Yzerman talked to a lot of people around the Senators organization prior to bringing Ryan to Detroit. He got glowing reports on Ryan the person and Ryan the teammate, reports he confirmed by speaking with Ryan himself. And ultimately Ryan the player got a contract that amounted to a flier. Yzerman called it a "no-risk signing." The hope was that Ryan would score. The only expectation was that he'd set the right example.

Detroit was a comforting situation for Ryan. So much had changed in his life over the past year. Here was a chance to retain his role as a leader. And here was a chance to play. Here was a chance to chase those dreams in the back of his mind of racking up goals and lighting up crowds and "getting back to the Bobby Ryan I was." Ryan calls these dreams 'selfish.' Another word might be 'human.'

"For me personally, this was a prove-it year," Ryan said Monday after his two-goal game. "And an opportunity to take the step that I should have taken years ago but hadn’t been able to because of the outside stuff.
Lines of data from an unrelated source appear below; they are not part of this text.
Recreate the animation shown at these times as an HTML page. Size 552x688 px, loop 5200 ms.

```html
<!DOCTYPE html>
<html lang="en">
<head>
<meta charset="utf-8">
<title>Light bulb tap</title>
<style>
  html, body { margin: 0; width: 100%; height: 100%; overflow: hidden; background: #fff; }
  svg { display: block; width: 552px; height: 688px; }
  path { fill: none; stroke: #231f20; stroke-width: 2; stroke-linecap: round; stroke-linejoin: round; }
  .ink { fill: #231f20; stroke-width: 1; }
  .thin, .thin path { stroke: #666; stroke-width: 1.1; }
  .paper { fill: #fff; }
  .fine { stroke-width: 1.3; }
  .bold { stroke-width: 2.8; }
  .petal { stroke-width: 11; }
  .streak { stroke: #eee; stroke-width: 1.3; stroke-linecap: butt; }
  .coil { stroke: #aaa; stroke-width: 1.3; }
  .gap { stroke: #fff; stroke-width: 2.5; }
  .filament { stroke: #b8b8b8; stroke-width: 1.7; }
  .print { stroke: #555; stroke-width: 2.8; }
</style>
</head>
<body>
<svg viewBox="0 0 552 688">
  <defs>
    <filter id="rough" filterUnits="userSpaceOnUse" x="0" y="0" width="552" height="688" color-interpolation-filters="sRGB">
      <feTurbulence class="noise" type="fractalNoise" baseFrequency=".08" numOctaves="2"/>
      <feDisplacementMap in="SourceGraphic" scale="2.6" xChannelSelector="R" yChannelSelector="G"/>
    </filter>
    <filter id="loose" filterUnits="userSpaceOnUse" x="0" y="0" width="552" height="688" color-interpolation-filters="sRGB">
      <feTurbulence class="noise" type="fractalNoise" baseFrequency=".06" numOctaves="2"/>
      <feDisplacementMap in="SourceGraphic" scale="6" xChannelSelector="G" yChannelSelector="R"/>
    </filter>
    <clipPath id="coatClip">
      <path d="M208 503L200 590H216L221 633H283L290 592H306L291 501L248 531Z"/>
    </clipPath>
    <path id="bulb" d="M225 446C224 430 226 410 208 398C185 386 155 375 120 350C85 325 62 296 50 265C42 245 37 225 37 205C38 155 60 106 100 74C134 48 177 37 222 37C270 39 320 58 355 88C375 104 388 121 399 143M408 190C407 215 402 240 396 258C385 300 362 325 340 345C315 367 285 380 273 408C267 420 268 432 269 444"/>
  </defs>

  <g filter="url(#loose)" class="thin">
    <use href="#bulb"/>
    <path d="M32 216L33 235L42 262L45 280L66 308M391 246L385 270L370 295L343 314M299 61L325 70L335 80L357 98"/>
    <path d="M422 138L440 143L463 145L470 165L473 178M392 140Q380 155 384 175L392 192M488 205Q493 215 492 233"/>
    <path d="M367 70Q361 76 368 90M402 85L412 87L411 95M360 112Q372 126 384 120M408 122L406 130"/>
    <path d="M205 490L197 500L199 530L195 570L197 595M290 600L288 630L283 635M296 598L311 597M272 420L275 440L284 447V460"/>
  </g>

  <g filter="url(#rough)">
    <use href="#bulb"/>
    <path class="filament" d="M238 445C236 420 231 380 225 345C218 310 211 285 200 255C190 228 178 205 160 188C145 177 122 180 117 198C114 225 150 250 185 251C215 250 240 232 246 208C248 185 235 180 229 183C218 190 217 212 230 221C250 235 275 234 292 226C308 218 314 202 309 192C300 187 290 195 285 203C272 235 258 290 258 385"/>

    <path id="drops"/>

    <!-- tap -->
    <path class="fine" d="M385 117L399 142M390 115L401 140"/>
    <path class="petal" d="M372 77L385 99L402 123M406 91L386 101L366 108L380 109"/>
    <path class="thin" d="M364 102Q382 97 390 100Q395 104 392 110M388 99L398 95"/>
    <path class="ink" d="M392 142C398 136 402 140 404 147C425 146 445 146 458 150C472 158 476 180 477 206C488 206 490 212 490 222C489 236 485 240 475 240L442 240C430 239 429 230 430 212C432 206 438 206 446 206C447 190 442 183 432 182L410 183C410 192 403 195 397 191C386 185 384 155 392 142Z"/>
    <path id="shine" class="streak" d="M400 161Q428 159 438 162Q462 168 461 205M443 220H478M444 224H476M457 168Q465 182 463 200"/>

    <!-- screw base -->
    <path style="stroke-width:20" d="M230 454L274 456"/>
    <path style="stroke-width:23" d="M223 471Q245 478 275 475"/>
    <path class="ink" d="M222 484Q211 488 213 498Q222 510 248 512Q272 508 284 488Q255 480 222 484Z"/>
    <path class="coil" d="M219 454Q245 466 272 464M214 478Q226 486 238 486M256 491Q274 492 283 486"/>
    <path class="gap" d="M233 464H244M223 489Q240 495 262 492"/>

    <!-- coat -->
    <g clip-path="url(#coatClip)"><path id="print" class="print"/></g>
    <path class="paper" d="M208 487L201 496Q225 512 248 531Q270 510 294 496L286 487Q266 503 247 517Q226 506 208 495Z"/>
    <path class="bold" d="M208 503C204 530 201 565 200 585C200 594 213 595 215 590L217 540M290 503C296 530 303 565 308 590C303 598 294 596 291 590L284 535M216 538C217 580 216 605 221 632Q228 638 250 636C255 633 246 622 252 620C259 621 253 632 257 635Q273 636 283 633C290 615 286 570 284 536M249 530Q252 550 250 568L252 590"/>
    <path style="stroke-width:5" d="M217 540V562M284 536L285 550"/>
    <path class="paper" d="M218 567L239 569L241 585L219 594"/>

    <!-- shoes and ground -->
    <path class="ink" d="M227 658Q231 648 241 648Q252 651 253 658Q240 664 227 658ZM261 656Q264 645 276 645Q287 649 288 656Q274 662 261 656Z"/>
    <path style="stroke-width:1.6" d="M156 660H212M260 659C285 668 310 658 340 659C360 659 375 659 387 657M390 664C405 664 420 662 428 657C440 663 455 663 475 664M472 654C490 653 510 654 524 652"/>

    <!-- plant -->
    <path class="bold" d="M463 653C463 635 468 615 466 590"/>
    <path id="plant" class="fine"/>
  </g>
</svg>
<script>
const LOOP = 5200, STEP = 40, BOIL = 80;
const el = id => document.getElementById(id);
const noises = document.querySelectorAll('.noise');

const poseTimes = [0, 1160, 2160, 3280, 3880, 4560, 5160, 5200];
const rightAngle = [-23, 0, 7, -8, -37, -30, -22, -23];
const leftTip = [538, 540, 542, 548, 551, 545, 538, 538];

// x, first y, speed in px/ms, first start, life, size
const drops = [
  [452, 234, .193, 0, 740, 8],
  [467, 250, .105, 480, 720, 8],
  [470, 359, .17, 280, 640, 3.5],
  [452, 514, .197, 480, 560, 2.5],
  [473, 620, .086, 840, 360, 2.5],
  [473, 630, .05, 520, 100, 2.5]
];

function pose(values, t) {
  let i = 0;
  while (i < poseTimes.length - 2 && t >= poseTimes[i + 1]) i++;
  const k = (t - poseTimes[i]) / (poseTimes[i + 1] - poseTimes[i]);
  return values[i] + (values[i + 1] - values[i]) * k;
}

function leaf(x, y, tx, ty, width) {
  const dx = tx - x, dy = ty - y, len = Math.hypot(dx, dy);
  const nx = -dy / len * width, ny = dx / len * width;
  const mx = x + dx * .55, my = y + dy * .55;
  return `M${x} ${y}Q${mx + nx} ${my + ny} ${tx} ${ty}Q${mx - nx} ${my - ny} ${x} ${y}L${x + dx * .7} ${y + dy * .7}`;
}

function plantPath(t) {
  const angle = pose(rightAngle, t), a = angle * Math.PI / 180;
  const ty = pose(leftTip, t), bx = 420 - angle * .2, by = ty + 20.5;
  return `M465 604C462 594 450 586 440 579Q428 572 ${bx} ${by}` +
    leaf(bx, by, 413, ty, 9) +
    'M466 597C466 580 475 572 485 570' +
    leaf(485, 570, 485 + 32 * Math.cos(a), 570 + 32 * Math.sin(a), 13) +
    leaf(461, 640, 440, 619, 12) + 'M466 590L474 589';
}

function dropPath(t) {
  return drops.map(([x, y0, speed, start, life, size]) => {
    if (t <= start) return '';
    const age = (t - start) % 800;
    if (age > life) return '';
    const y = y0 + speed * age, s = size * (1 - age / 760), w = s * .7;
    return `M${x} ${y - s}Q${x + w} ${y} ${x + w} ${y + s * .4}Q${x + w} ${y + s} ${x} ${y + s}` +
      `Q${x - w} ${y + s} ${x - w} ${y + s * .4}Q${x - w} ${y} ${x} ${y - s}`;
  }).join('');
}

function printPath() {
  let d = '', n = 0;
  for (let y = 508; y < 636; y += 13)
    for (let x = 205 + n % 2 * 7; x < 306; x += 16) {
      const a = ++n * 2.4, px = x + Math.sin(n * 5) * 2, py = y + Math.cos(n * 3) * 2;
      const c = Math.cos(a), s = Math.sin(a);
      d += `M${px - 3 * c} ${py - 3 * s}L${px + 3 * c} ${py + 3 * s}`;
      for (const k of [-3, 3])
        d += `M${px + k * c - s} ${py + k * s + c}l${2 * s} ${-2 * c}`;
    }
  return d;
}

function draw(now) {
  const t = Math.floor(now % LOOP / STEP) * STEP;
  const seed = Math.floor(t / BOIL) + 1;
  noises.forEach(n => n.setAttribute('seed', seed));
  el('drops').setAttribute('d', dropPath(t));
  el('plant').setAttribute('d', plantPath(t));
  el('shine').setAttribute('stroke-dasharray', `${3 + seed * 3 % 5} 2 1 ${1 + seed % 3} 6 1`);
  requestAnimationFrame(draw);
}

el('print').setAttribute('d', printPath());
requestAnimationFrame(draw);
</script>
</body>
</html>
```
So (this start) means a lot."

For now, that's all it is. A start. Ryan has put seven pucks on goal and four have gone in. That won't continue. But the jump in his step is back, and he never lost his nose for the net. They were right about Bobby Ryan. He's the kind of player you want in your locker room. Perhaps they were wrong about him, too. He's still the kind of player you want high in your lineup.